Write out every line below that contains "angle".
********
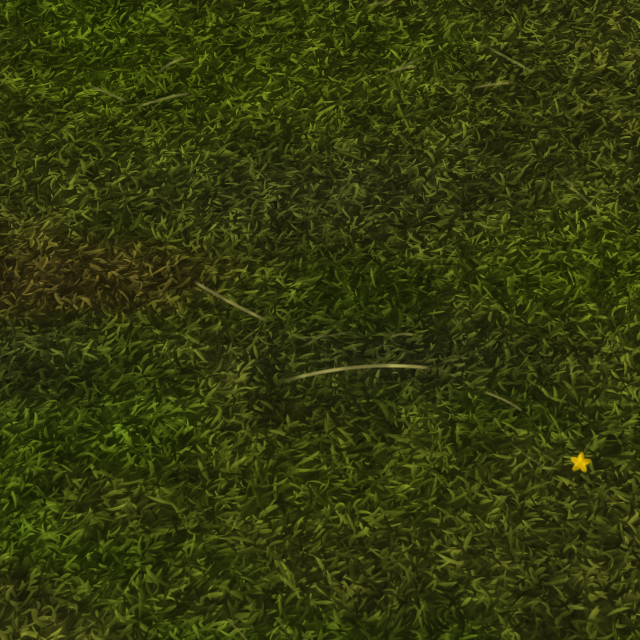
This texture is drawn by a Shadertoy shader. Its source:

```glsl
vec3 hash3(vec2 p) {
    vec3 q = fract(vec3(p.xyx) * vec3(0.1031, 0.1030, 0.0973));
    q += dot(q, q.yxz + 33.33);
    return fract((q.xxy + q.yzz) * q.zyx);
}

float noise(vec2 p) {
    vec2 i = floor(p), f = fract(p);
    f = f * f * (3.0 - 2.0 * f);
    return mix(mix(hash3(i).x, hash3(i + vec2(1, 0)).x, f.x),
               mix(hash3(i + vec2(0, 1)).x, hash3(i + vec2(1, 1)).x, f.x), f.y);
}

float fbm(vec2 p) {
    float sum = 0.0, amp = 0.5;
    for (int i = 0; i < 4; i++) {
        sum += amp * noise(p);
        p = mat2(1.6, 1.2, -1.2, 1.6) * p + 7.3;
        amp *= 0.5;
    }
    return sum / 0.94;
}

float patchAt(vec2 uv, vec2 center, vec2 size) {
    vec2 d = (uv - center) / size;
    return exp(-dot(d, d));
}

// Composites one layer of short bent blades over the tone below
float bladeLayer(vec2 p, float layer, float tone) {
    vec2 cell = floor(p);
    for (int j = -1; j <= 1; j++)
    for (int i = -1; i <= 1; i++) {
        vec2 id = cell + vec2(i, j);
        vec3 h = hash3(id + layer * 37.7 + 211.0);
        vec3 g = hash3(id + layer * 19.1 + 523.0);
        float angle = g.x < 0.6 ? mix(-0.1, 1.2, h.z) : mix(1.3, 3.0, h.z);
        vec2 d = p - id - h.xy;
        d = vec2(cos(angle) * d.x + sin(angle) * d.y, cos(angle) * d.y - sin(angle) * d.x);
        float len = mix(0.35, 0.8, g.y);
        float along = d.x / len;
        d.y += (h.x - 0.5) * 0.5 * along * along;
        float width = mix(0.055, 0.12, h.y) * max(1.0 - along * along, 0.0);
        float cover = 1.0 - smoothstep(width - 0.05, width + 0.06, abs(d.y));
        cover *= 1.0 - smoothstep(0.6, 1.0, abs(along));
        float bladeTone = mix(0.12, 0.43, pow(g.z, 1.6));
        bladeTone *= 0.95 + 0.2 * along + 1.2 * clamp(d.y, -0.12, 0.12);
        tone = mix(tone, bladeTone, cover * 0.85);
    }
    return tone;
}

// Coverage of a thin dry stalk from a to b, arched by bend
float stalk(vec2 p, vec2 a, vec2 b, float bend, float width) {
    vec2 ab = b - a;
    float t = clamp(dot(p - a, ab) / dot(ab, ab), 0.0, 1.0);
    vec2 normal = normalize(vec2(-ab.y, ab.x));
    float d = length(p - a - ab * t - normal * bend * 4.0 * t * (1.0 - t));
    float fade = smoothstep(0.0, 0.25, t) * smoothstep(1.0, 0.9, t);
    return (1.0 - smoothstep(width * 0.3, width * 1.6, d)) * fade;
}

void mainImage(out vec4 fragColor, in vec2 fragCoord) {
    vec2 uv = fragCoord / iResolution.xy;

    // Blades shrink toward the far upper edge
    vec2 ground = vec2((uv.x - 0.5) * (1.0 + 0.4 * uv.y), uv.y * (1.0 + 0.35 * uv.y));
    ground += 0.008 * (vec2(noise(uv * 18.0), noise(uv * 18.0 + 40.0)) - 0.5);

    float tone = mix(0.07, 0.22, fbm(ground * 55.0));
    for (int k = 0; k < 12; k++) {
        float layer = float(k);
        float scale = 24.0 + 16.0 * fract(layer * 0.618);
        tone = bladeLayer(ground * scale + layer * 5.7, layer, tone);
    }

    // Clumps, hollows and fine mottling
    float clumps = fbm(ground * vec2(11.0, 15.0) + 3.0);
    tone *= 0.72 + 0.6 * clumps;
    tone *= 0.86 + 0.28 * fbm(ground * 90.0);

    // Wide drifts of fresh, withered and shaded grass
    float drift = fbm(uv * vec2(3.0, 5.0) + vec2(uv.y * 2.0, 8.0));
    float brown = patchAt(uv, vec2(0.2, 0.57), vec2(0.2, 0.07))
                + 0.6 * patchAt(uv, vec2(0.0, 0.55), vec2(0.15, 0.06));
    float shade = patchAt(uv, vec2(0.0, 0.44), vec2(0.18, 0.08))
                + patchAt(uv, vec2(0.6, 0.44), vec2(0.2, 0.06))
                + 0.7 * patchAt(uv, vec2(0.5, 0.7), vec2(0.3, 0.07));
    float fresh = patchAt(uv, vec2(0.3, 0.9), vec2(0.4, 0.16))
                + patchAt(uv, vec2(0.95, 0.58), vec2(0.22, 0.1))
                + 0.6 * patchAt(uv, vec2(0.5, 0.25), vec2(0.3, 0.1));
    vec3 tint = mix(vec3(0.91, 0.97, 0.27), vec3(0.78, 1.02, 0.16), smoothstep(0.35, 0.7, drift));
    tint = mix(tint, vec3(0.8, 1.06, 0.08), 0.65 * min(fresh, 1.0));
    tint = mix(tint, vec3(0.88, 0.93, 0.4), 0.7 * min(shade, 1.0));
    tint = mix(tint, vec3(1.06, 0.89, 0.34), 0.8 * min(brown, 1.0));
    tone *= 1.04 + 0.06 * fresh - 0.13 * shade - 0.08 * brown;
    vec3 color = tint * tone + vec3(0.25, 0.2, 0.15) * max(tone - 0.25, 0.0);

    // Long pale stalks, then scattered faint ones
    float glint = 0.65 + 0.5 * noise(uv * 70.0);
    vec3 straw = vec3(0.62, 0.6, 0.32) * glint;
    color = mix(color, straw, stalk(uv, vec2(0.43, 0.4), vec2(0.68, 0.424), 0.014, 0.0028));
    color = mix(color, straw * 0.85, stalk(uv, vec2(0.425, 0.495), vec2(0.3, 0.562), 0.002, 0.0026));
    for (int k = 0; k < 16; k++) {
        vec3 h = hash3(vec2(float(k) * 7.1, 91.0));
        vec3 g = hash3(vec2(float(k) * 3.7, 47.0));
        float angle = g.x < 0.6 ? mix(0.1, 0.7, h.z) : mix(-0.9, -0.3, h.z);
        vec2 reach = vec2(cos(angle), sin(angle)) * mix(0.04, 0.1, g.y);
        float cover = stalk(uv, h.xy, h.xy + reach, 0.008 * (g.z - 0.5), 0.002);
        color = mix(color, straw * 0.8, cover * mix(0.3, 0.8, g.z));
    }

    // Small yellow blossom with ragged petals
    vec2 petal = uv - vec2(0.907, 0.277);
    float rim = 0.013 + 0.0035 * sin(5.0 * atan(petal.y, petal.x) + 0.6);
    float blossom = 1.0 - smoothstep(rim - 0.003, rim + 0.003, length(petal));
    color = mix(color, vec3(0.85, 0.7, 0.03) * (0.7 + 0.45 * noise(uv * 160.0)), blossom);

    fragColor = vec4(clamp(color, 0.0, 1.0), 1.0);
}
```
********
## The answer:
        float angle = g.x < 0.6 ? mix(-0.1, 1.2, h.z) : mix(1.3, 3.0, h.z);
        d = vec2(cos(angle) * d.x + sin(angle) * d.y, cos(angle) * d.y - sin(angle) * d.x);
        float angle = g.x < 0.6 ? mix(0.1, 0.7, h.z) : mix(-0.9, -0.3, h.z);
        vec2 reach = vec2(cos(angle), sin(angle)) * mix(0.04, 0.1, g.y);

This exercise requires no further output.